"People need to see a business plan," argued Denise, another Co-op member-owner at the potluck dinner. She said there's a vast influx of new Salt Lake residents who relocated to the area from more progressive regional cities—like Boise, Eugene and the Bay Area—where co-ops are a way of life for many socially conscious city dwellers. "There are a lot of people who moved here from out of town and they belonged to co-ops where they were before, and they want one here. They have the money and they want to do this," she said, "but they need to understand why this one will work."
If all goes as planned, the Co-op's business plan might be drawn up and that feasibility study could be conducted sooner rather than later. The $20,000 grants it has recently received will help pay for both those projects and cover the wage of a paid communications intern. The only catch is that same niggly one the group has contended with for years: They need more member-owners. They need investment money from people eager for Utah to finally terraform its co-op desert.
As Stutz put it, the co-op is past the point of no return, and it will happen in one form or another. He laid it out plainly for Riley as they sat at the kitchen table. "We may not get the store size we want, and I don't know if we're going to open next year or in five years.
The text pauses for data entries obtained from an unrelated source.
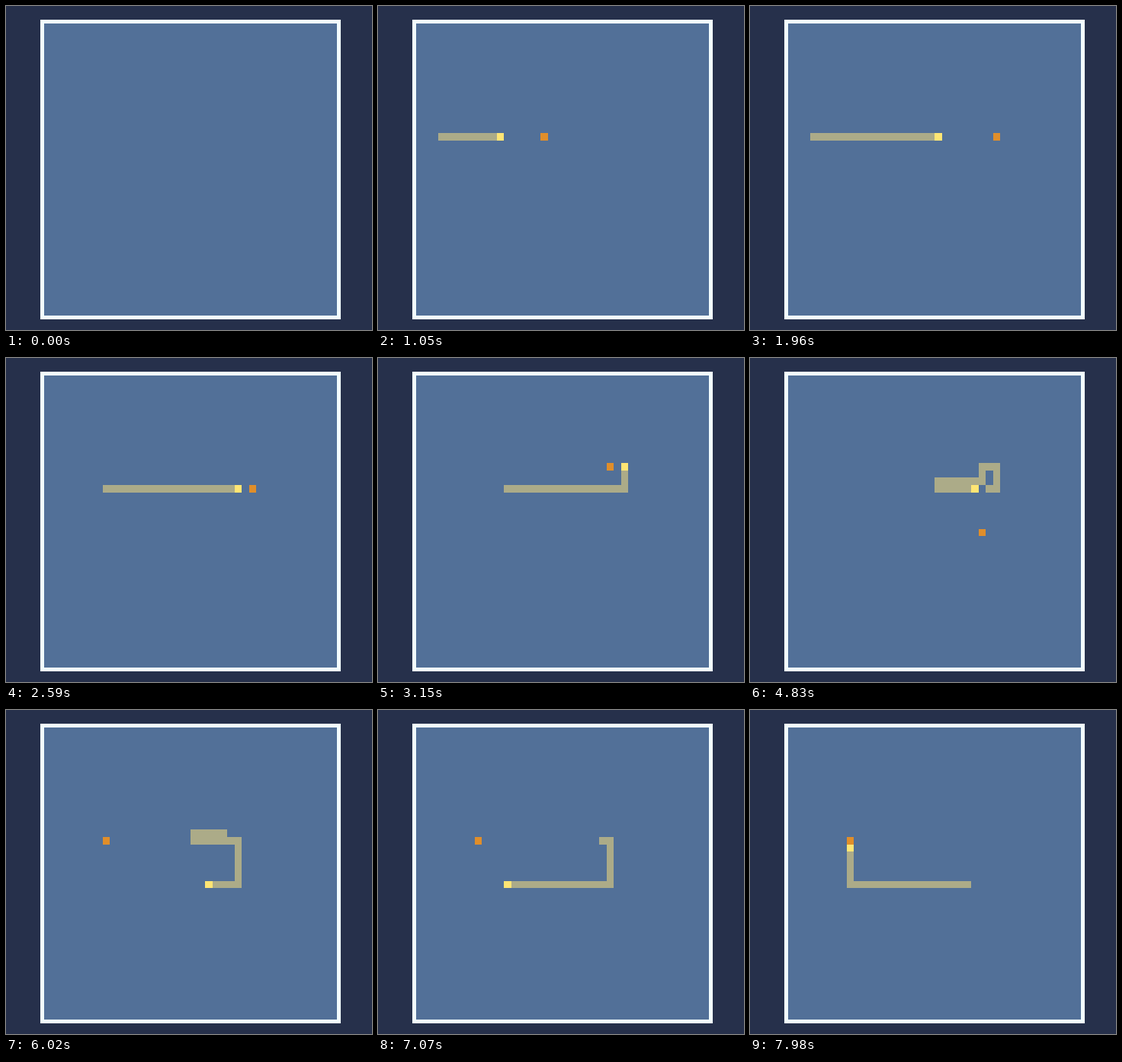
Animation of 480 by 426 pixels, one loop 8000 ms. Source, as an HTML page with a canvas:

```html
<!DOCTYPE html>
<html lang="en">
<head>
<meta charset="utf-8">
<title>Snake</title>
<style>
  html, body { margin: 0; width: 100%; height: 100%; overflow: hidden; background: #26304b; }
  canvas { display: block; }
</style>
</head>
<body>
<canvas id="stage" width="480" height="426"></canvas>
<script>
const ctx = document.getElementById('stage').getContext('2d');

const LOOP = 8000;
const CELL = 9.6, LEFT = 50, TOP = 23, SIDE = 384, BORDER = 5;
const COLORS = {
  page: '#26304b', border: '#f2fdfe', board: '#527098',
  body: '#acab88', head: '#ffe574', food: '#e08e2a'
};

// Moves land on a 70 ms clock, ten moves to every fifteen ticks.
const TICK = 70, FIRST_MOVE = 560;
const BEAT = [0, 2, 3, 4, 6, 8, 9, 10, 12, 13];

const CORNERS = [
  [2, 15], [28, 15], [28, 12], [26, 12], [26, 14], [20, 14],
  [20, 15], [26, 15], [26, 21], [8, 21], [8, 15]
];
const FOODS = [[17, 15], [28, 15], [26, 12], [26, 21], [8, 15]];
const START_HEAD = 4, BASE_LENGTH = 18;

function tracePath(corners) {
  const cells = [corners[0]];
  for (const [tx, ty] of corners.slice(1)) {
    let [x, y] = cells[cells.length - 1];
    while (x !== tx || y !== ty) {
      x += Math.sign(tx - x);
      y += Math.sign(ty - y);
      cells.push([x, y]);
    }
  }
  return cells;
}

const path = tracePath(CORNERS);

// Path position at which each food is first reached, in order.
let reached = 0;
const meals = FOODS.map(([fx, fy]) => {
  reached = path.findIndex(([x, y], i) => i >= reached && x === fx && y === fy);
  return reached;
});

function moveTime(n) {
  if (n === 0) return FIRST_MOVE;
  const i = n - 1;
  return TICK * (9 + 15 * Math.floor(i / 10) + BEAT[i % 10]);
}

function moveAt(t) {
  let n = -1;
  while (moveTime(n + 1) <= t) n++;
  return n;
}

function drawCell([col, row], color) {
  const x = Math.round(LEFT + col * CELL), y = Math.round(TOP + row * CELL);
  const right = Math.round(LEFT + (col + 1) * CELL);
  const bottom = Math.round(TOP + (row + 1) * CELL);
  ctx.fillStyle = color;
  ctx.fillRect(x, y, right - x, bottom - y);
}

function drawBoard() {
  ctx.fillStyle = COLORS.page;
  ctx.fillRect(0, 0, 480, 426);
  ctx.fillStyle = COLORS.border;
  ctx.fillRect(LEFT - BORDER, TOP - BORDER, SIDE + 2 * BORDER, SIDE + 2 * BORDER);
  ctx.fillStyle = COLORS.board;
  ctx.fillRect(LEFT, TOP, SIDE, SIDE);
}

function draw(t) {
  drawBoard();
  const n = moveAt(t);
  if (n < 0) return;
  const head = Math.min(START_HEAD + n, path.length - 1);
  const eaten = meals.filter(m => m <= head).length;
  const tail = Math.max(n ? 1 : 0, head - (BASE_LENGTH + eaten) + 1);
  if (eaten < FOODS.length) drawCell(FOODS[eaten], COLORS.food);
  for (let i = tail; i < head; i++) drawCell(path[i], COLORS.body);
  drawCell(path[head], COLORS.head);
}

const start = performance.now();
function frame() {
  draw((performance.now() - start) % LOOP);
  requestAnimationFrame(frame);
}
frame();
</script>
</body>
</html>
```
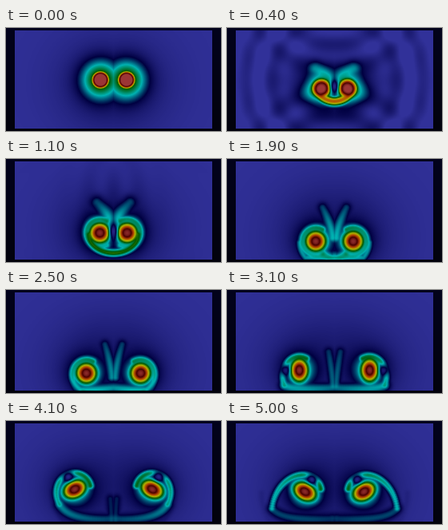
Animation of 269x129 px, one loop 5100 ms. Source, as a matplotlib script:

```python
import numpy as np
import matplotlib.pyplot as plt
from matplotlib.animation import FuncAnimation
from matplotlib.colors import LinearSegmentedColormap

W, H, DPI = 269, 129, 100
FRAMES, STEP = 51, 100
LEFT, TOP, FLOOR, AXIS = 11, 3, 126, 134
START_Y = 64.5
LIGHT = 0.70

STOPS = [(0.278, 0.278, 0.859), (0, 0, 0.361), (0, 1, 1), (0, 0.502, 0),
         (1, 1, 0), (1, 0.38, 0), (0.42, 0, 0), (0.878, 0.302, 0.302)]
CMAP = LinearSegmentedColormap.from_list("rainbow", STOPS, N=512)

# Path of the left core: seconds, distance from the axis, height on the stage
KEY_T = np.array([0, 0.4, 1.1, 1.9, 3.1, 4.1, 5.0])
KEY_U = np.array([16.3, 16.3, 17, 23.5, 44, 48.5, 37])
KEY_Y = np.array([64.5, 75, 92, 102.5, 100, 85, 88])

# The picture is symmetric, so only the left half is worked out.
Y, X = np.mgrid[TOP:FLOOR, LEFT:AXIS + 1].astype(float)
F = np.linspace(0, 1, 60)


def glide(values, t):
    """Cubic Hermite through the key values."""
    slopes = np.gradient(values, KEY_T)
    i = min(np.searchsorted(KEY_T, t, side="right") - 1, len(KEY_T) - 2)
    h = KEY_T[i + 1] - KEY_T[i]
    q = (t - KEY_T[i]) / h
    return ((1 + 2 * q) * (1 - q) ** 2 * values[i]
            + q * (1 - q) ** 2 * h * slopes[i]
            + q * q * (3 - 2 * q) * values[i + 1]
            + q * q * (q - 1) * h * slopes[i + 1])


def ease(t, start, end):
    q = np.clip((t - start) / (end - start), 0, 1)
    return q * q * (3 - 2 * q)


def polar(x, y, r, degrees):
    a = np.radians(degrees)
    return x + r * np.cos(a), y - r * np.sin(a)


def oval(x, y, rx, ry, degrees=0.0):
    """Distance from a centre, 1 on the ellipse; degrees turn upwards."""
    a = np.radians(degrees)
    dx, dy = X - x, Y - y
    u = dx * np.cos(a) - dy * np.sin(a)
    v = dx * np.sin(a) + dy * np.cos(a)
    return np.hypot(u / rx, v / ry)


def stroke(px, py, width, start, end):
    """Soft line through the points, its strength going from start to end."""
    near = np.full(X.shape, 1e9)
    along = np.zeros(X.shape)
    for x, y, f in zip(px, py, F):
        d = (X - x) ** 2 + (Y - y) ** 2
        closer = d < near
        near[closer] = d[closer]
        along[closer] = f
    return (start + (end - start) * along) * np.exp(-near / width ** 2)


def belt(cy, t):
    """Widening bowl that the pair pushes ahead of itself."""
    a = np.pi * (1 + F / 2)
    px = AXIS + (14 + 15.5 * t) * np.cos(a)
    py = np.minimum(cy + 2 - (9 + 13 * t) * np.sin(a), FLOOR - 3)
    power = 0.95 * np.exp(-0.75 * t) * ease(t, 0, 0.35)
    return stroke(px, py, 4 + 3 * np.exp(-t), 0.8 * power, power)


def plume(t):
    """Wake above the pair, bending away from the axis."""
    base, tip = 64 + 18 * t, 50 + 2.8 * t * t
    reach = 22 * np.exp(-(t / 2.6) ** 2)
    power = 0.26 * np.exp(-t / 8) * ease(t, 0, 0.4)
    return stroke(AXIS - 2 - reach * F ** 1.5, base + (tip - base) * F,
                  max(5.5, 11 - 2.6 * t), power, 0.65 * power)


def spiral(cx, cy, t):
    """Layer wound around the core, its outer end opening late."""
    first = 60 - 50 * ease(t, 3, 4.3)
    last = 300 - 75 * ease(t, 1.9, 3.1) - 18 * ease(t, 4.1, 5)
    inner = 17 + 3 * ease(t, 3, 4.1)
    outer = 18 + 9 * ease(t, 1.5, 3.3) + 20 * ease(t, 4.1, 5.1)
    return polar(cx, cy, inner + (outer - inner) * F ** 4,
                 first + (last - first) * F)


def trail(x, y, t):
    """Layer left on the floor between the spiral's end and the axis."""
    px = (1 - F) ** 2 * x + 2 * F * (1 - F) * (x + 12) + F ** 2 * AXIS
    py = (1 - F) ** 2 * y + 2 * F * (1 - F) * FLOOR + F ** 2 * (FLOOR - 4)
    power = (0.32 - 0.03 * t) * ease(t, 1.1, 1.9)
    return stroke(px, py, 7, power, 0.8 * power)


def waves(t):
    """Pressure rings from the start, with echoes off lid, floor and sides."""
    total = np.zeros(X.shape)
    sources = [(AXIS, START_Y, 1.0),
               (AXIS, 2 * FLOOR - START_Y, 0.8), (AXIS, 2 * TOP - START_Y, 0.8),
               (2 * LEFT - AXIS, START_Y, 0.5), (3 * AXIS - 2 * LEFT, START_Y, 0.5)]
    for sx, sy, gain in sources:
        lag = np.hypot(X - sx, Y - sy) - 237 * t
        total -= gain * np.cos(lag * np.pi / 18) * np.exp(-(lag / 34) ** 2)
    return 0.055 * total * np.exp(-0.8 * t) * ease(t, 0, 0.2)


def field(t):
    cx, cy = AXIS - glide(KEY_U, t), glide(KEY_Y, t)
    young = np.exp(-3 * t)
    late = ease(t, 2.4, 3.3)

    # A weak partner circles the core, which stretches across their line.
    turn = 180 - 63 * (t - 3.1)
    ex, ey = polar(cx, cy, 18, turn)
    stretch = 1 + 0.17 * late
    size = 12.4 - 1.8 * young
    core = oval(cx, cy, size * stretch, size / stretch, turn - 90)

    sx, sy = spiral(cx, cy, t)
    skin = (0.28 + 0.06 * late) * ease(t, 0.5, 1.1)
    parts = [(0.96 + 0.15 * young) * np.exp(-core ** (2.1 + 2.9 * young)),
             (0.25 + 0.19 * np.exp(-1.5 * t))
             * np.exp(-oval(cx, cy, 19 + 3 * young, 19 + 3 * young) ** 2),
             belt(cy, t), plume(t),
             stroke(sx, sy, 4.8, skin, 0.75 * skin),
             trail(sx[-1], sy[-1], t)]
    v = sum(p ** 4 for p in parts) ** 0.25

    haze = (0.10 / (1 + oval(cx, cy, 32, 32) ** 2)
            + 0.045 * np.exp(-oval(AXIS, 78, 58, 52) ** 2))
    v += haze * (1 - np.clip(v, 0, 1))

    gap = 0.92 * ease(t, 0.05, 0.35) * (1 - ease(t, 1.1, 1.9))
    v *= 1 - gap * np.exp(-oval(AXIS, cy - 2, 5, 8 + 4 * t) ** 2)
    v *= 1 - 0.88 * late * np.exp(-oval(ex, ey, 5 + 2.2 * late, 5.6, turn - 90) ** 2)
    return v + waves(t)


def backdrop():
    image = np.zeros((H, W, 3))
    image[..., :2] = 0.01
    image[..., 2] = np.linspace(0.11, 0.05, H)[:, None]
    return image


def picture(n):
    half = field(n * STEP / 1000)
    full = np.hstack([half, half[:, -2::-1]])
    image = backdrop()
    image[TOP:FLOOR, LEFT:LEFT + full.shape[1]] = (
        CMAP(np.clip(full, 0, 1))[..., :3] * LIGHT)
    return image


fig = plt.figure(figsize=(W / DPI, H / DPI), dpi=DPI, facecolor="black")
ax = fig.add_axes([0, 0, 1, 1])
ax.axis("off")
view = ax.imshow(picture(0), interpolation="nearest", aspect="auto")


def update(n):
    view.set_data(picture(n))
    return [view]


anim = FuncAnimation(fig, update, frames=FRAMES, interval=STEP,
                     repeat=True, repeat_delay=0, blit=False)
plt.show()
```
It totally depends on growing member-ownership. We're not dragging our feet, but people keep asking us when we're going to open, and we tell them: when you become a member-owner."
Utahns are no strangers to cooperative organization. We are, after all, the Beehive State, and the dominant Mormon culture puts a premium on volunteerism and community building, and the larger social framework is shot through with a thorough understanding of the importance of working together. If Stutz is right and the Co-op's doors do in fact open sometime in the future, it will provide Utahns with a living link to the legacy of the Rochdale weavers, the heritage of ZCMI, and a deeper connection good, honest, naturally produced and local food. And when its doors finally open, its founding member-owners will be able to proudly proclaim, "I helped build that."
Classic co-ops are defined by their adherence to seven guiding principles:
• voluntary and open membership
• democratic member control
• member economic participation
• autonomy and independence
• education, training and information
• cooperation among cooperatives
• concern for community